Signatures are being sought from religious leaders and public figures, as well as members of the public looking to register their support for non-violence.




A new symbol for America’s military chaplains 10 August , 2011

Today’s chaplains wear one of four separate insignias: Jewish, Christian, Muslim, or Buddhist. Now that Pratima Dharm is the Army’s first Hindu chaplain, we need to create a fifth. But the time has come to do more: to create a new approach to the insignias that all chaplains wear.

In both religion and the military, symbols carry powerful messages. For generations our armed forces chaplains, spiritual leaders in military uniforms, have themselves served as symbols: symbols of faith during times of chaos; of hope during times of despair; and of dreams during times of nightmares. Chaplains have symbolized for countless men and women in uniform that even in war we do not leave our dreams behind; that even during the worst of times we must continue to believe that better times–even the best of times–are yet to come

With a fifth chaplain insignia (and more in the future, given the religious diversity of our nation) our military personnel will always recognize the cross on a chaplain’s uniform-but will find it harder to remember and recognize insignias worn by other chaplains. During hard times the insignia has been a silent reminder that a chaplain is present. A “ministry of presence” begins with an awareness of presence, and we must recapture the power of the chaplain’s symbol to broadcast the message that he or she is present, part of the team.



Manchester College targets hunger, literacy


Manchester College says it will lead an interfaith initiative to boost literacy and reduce hunger in its northeastern Indiana community.

Officials from the school in North Manchester were among about 200 representatives from higher education and seminaries who gathered at the White House last week for the President’s Interfaith and Community Service Campus Challenge.

Campus Pastor Walt Wiltschek says Manchester will partner with local churches to provide tutoring in satellite centers and houses of worship. It already provides 3,000 tutoring hours annually to elementary schools and literacy centers.

He says the partnership also will support soup kitchens and a food bank.
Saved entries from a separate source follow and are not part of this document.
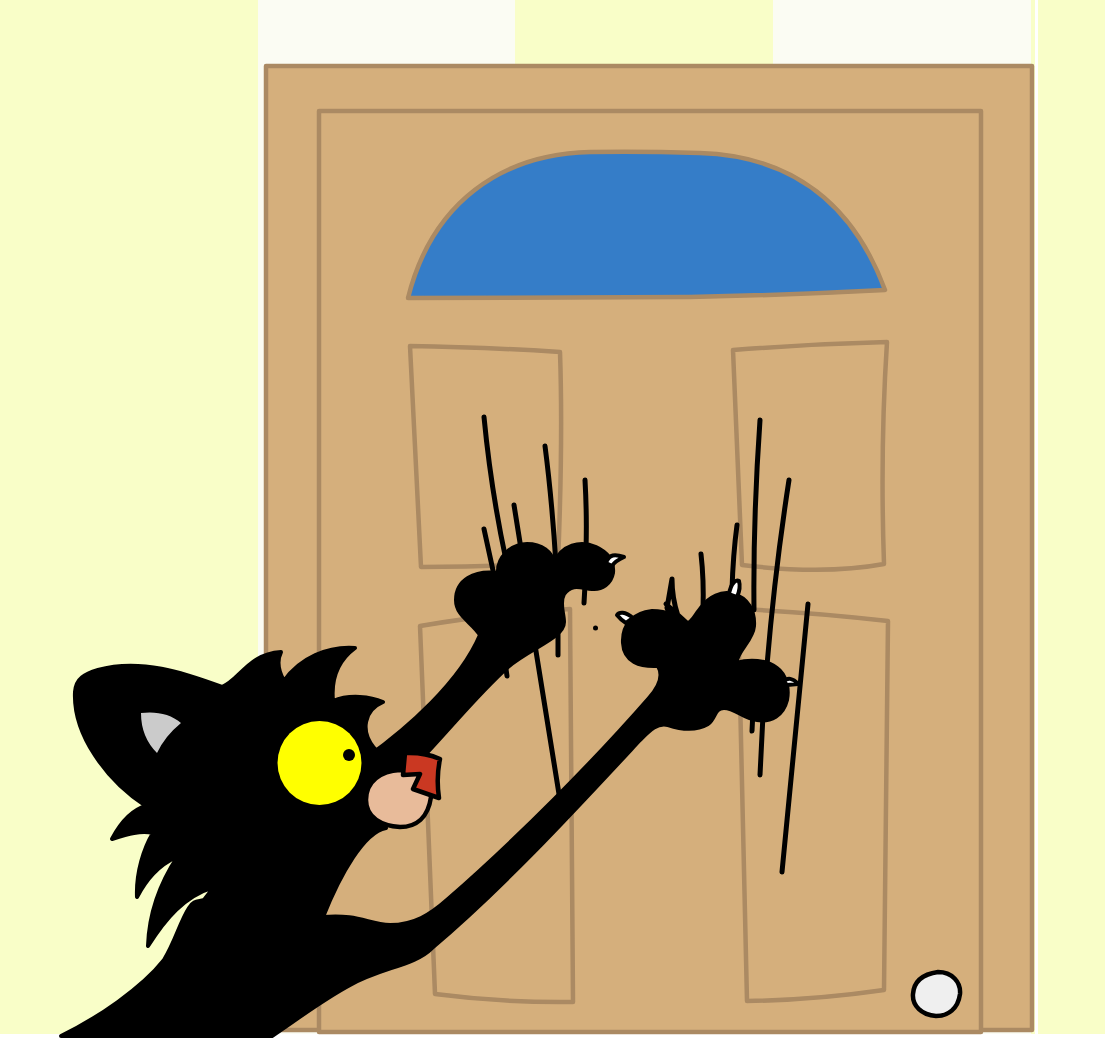
<!DOCTYPE html>
<html lang="en">
<head>
<meta charset="utf-8">
<title>Cat scratching at the door</title>
<style>
:root {
  --wall-light: #fbfcf3;
  --wall-stripe: #f9fec8;
  --wood: #d5af7c;
  --wood-line: #ab8a63;
  --glass: #357dc8;
  --fur: #000;
  --eye: #ff0;
  --muzzle: #e8bb9a;
  --nose: #ca3822;
  --ear: #cbcbcb;
  --knob: #efefef;
}
html, body { margin: 0; height: 100%; overflow: hidden; background: #fff; }
.scene { display: block; width: 1105px; height: 1039px; }
.wall-base { fill: var(--wall-light); }
.stripe { fill: var(--wall-stripe); }
.door { fill: var(--wood); stroke: var(--wood-line); stroke-width: 4.5; stroke-linejoin: round; }
.door .glass { fill: var(--glass); }
.door .panel { fill: none; }
.knob { fill: var(--knob); stroke: var(--fur); stroke-width: 4.5; }
.scratches { fill: none; stroke: var(--fur); stroke-width: 5; stroke-linecap: round; stroke-linejoin: round; }
.fur { fill: var(--fur); stroke: var(--fur); stroke-width: 4; stroke-linejoin: round; }
.claws { fill: #fff; stroke: var(--fur); stroke-width: 4; stroke-linejoin: round; }
.ear { fill: var(--ear); }
.eye { fill: var(--eye); }
.muzzle { fill: var(--muzzle); stroke: var(--fur); stroke-width: 4.5; }
.nose { fill: var(--nose); stroke: var(--fur); stroke-width: 4.5; stroke-linejoin: round; }
</style>
</head>
<body>
<svg class="scene" viewBox="0 0 1105 1039" role="img" aria-label="A black cat clawing at a wooden door">
  <g class="wall">
    <rect class="wall-base" width="1105" height="1034"/>
    <rect class="stripe" width="258" height="1034"/>
    <rect class="stripe" x="515" width="258" height="200"/>
    <rect class="stripe" x="1031" width="74" height="1034"/>
    <rect x="1035" width="3" height="1034" fill="#fff"/>
  </g>

  <g class="door">
    <rect class="frame" x="266" y="66" width="766" height="964"/>
    <path class="leaf" d="M319 1032V111H981V1032Z"/>
    <path class="glass" d="M408 298C432 202 502 154 590 152Q640 151 700 153C794 156 854 206 885 290Q790 295 690 297Z"/>
    <path class="panel" d="M410 346Q480 347 560 352Q563 440 558 563Q490 567 421 567Z"/>
    <path class="panel" d="M733 350Q810 344 887 342Q880 450 884 564Q825 575 742 565Z"/>
    <path class="panel" d="M420 626Q490 614 570 609Q572 800 573 1002Q505 1003 435 994Z"/>
    <path class="panel" d="M738 609Q810 612 888 621L884 990Q815 1000 747 1001Z"/>
  </g>
  <path class="knob" d="M938 972C952 972 961 982 960 994C958 1009 948 1016 936 1016C922 1015 912 1006 913 994C914 980 924 974 938 972Z"/>

  <g class="scratches">
    <path d="M484 417Q491 490 506 560"/>
    <path d="M484 529L494 575"/>
    <path d="M514 505L522 555"/>
    <path d="M545 446Q552 500 556 565"/>
    <path d="M585 480Q587 515 586 550"/>
    <path d="M585 585L584 603"/>
    <path d="M558 630V655"/>
    <path d="M504 655L507 676"/>
    <path d="M535 645L559 794"/>
    <path d="M701 554Q704 580 703 610"/>
    <path d="M737 525Q733 555 732 590"/>
    <path d="M760 420Q753 520 754 610"/>
    <path d="M789 480Q775 570 767 665"/>
    <path d="M808 604L782 872"/>
    <path d="M753 710L752 731"/>
    <path d="M763 715L760 775"/>
    <path d="M672 579L667 608L678 616Q672 598 672 579ZM666 604L690 626M667 608L672 622"/>
  </g>
  <circle cx="595.5" cy="628" r="2.5"/>

  <g class="cat">
    <path class="fur far-arm" d="M366 758C408 728 460 682 480 635C472 622 456 616 456 600C456 580 474 570 498 573C497 557 512 544 527 544C542 544 552 552 554 563C562 545 580 540 596 547C609 553 614 562 613 573C611 584 602 590 592 589C581 588 572 583 564 594C559 603 564 613 564 622C564 638 530 648 508 667C480 692 454 724 424 756L385 790Z"/>
    <path class="fur body" d="M61 1036C98 1018 142 988 164 960C176 940 180 922 189 908C194 900 198 902 204 900L214 887C184 896 165 919 148 946C149 914 160 883 178 856C157 866 146 880 137 897C136 872 144 848 153 833C141 830 128 834 112 839C121 822 132 810 146 806C106 780 73 734 75 692C76 678 85 674 98 670C140 658 184 673 222 687C240 680 248 654 281 652C276 662 279 672 284 681C300 658 328 646 355 648C336 662 331 680 333 701C350 694 371 697 383 702C364 710 360 731 374 748L384 758L372 780L386 828C364 832 340 874 323 917C358 914 368 924 390 925C414 925 430 915 448 899C519 837 594 761 649 698C658 688 664 676 658 666C640 667 624 662 623 643C622 624 634 613 652 611C670 611 677 617 686 624C693 622 694 616 700 609C709 596 722 591 733 594C748 598 755 611 754 626C753 640 738 650 736 663C750 659 766 660 777 668C787 675 789 690 787 700C783 716 771 722 757 720C744 719 735 708 724 708C714 708 716 718 708 724C696 731 680 729 668 725C658 722 650 730 640 740C574 811 505 886 432 948C414 966 382 967 350 985C322 1000 296 1020 272 1036Z"/>

    <g class="claws">
      <path d="M606 563C609 554 615 554 624 557Q615 561 612 566Z"/>
      <path d="M633 618C625 611 619 612 617 615Q621 620 626 623Z"/>
      <path d="M729 594C731 583 736 579 739 581Q741 588 737 597Z"/>
      <path d="M784 682C787 677 793 678 798 684L787 685Z"/>
    </g>

    <path class="ear" d="M141 713C156 711 171 714 181 723Q165 736 157 753Q141 737 141 713Z"/>
    <circle class="eye" cx="319.500" cy="763" r="42"/>
    <circle class="pupil" cx="349" cy="755" r="6"/>
    <path class="muzzle" d="M400 770C419 770 432 782 431 797C428 818 416 827 400 827C382 826 366 818 366 800C366 781 381 771 400 770Z"/>
    <path class="nose" d="M405 753Q424 752 440 759Q436 778 439 798L413 789L420 774L403 775Z"/>
  </g>
</svg>
</body>
</html>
The 6,000 residents of the town about 30 miles west of Fort Wayne include nearly 1,300 Manchester College students and scores of college faculty and staff.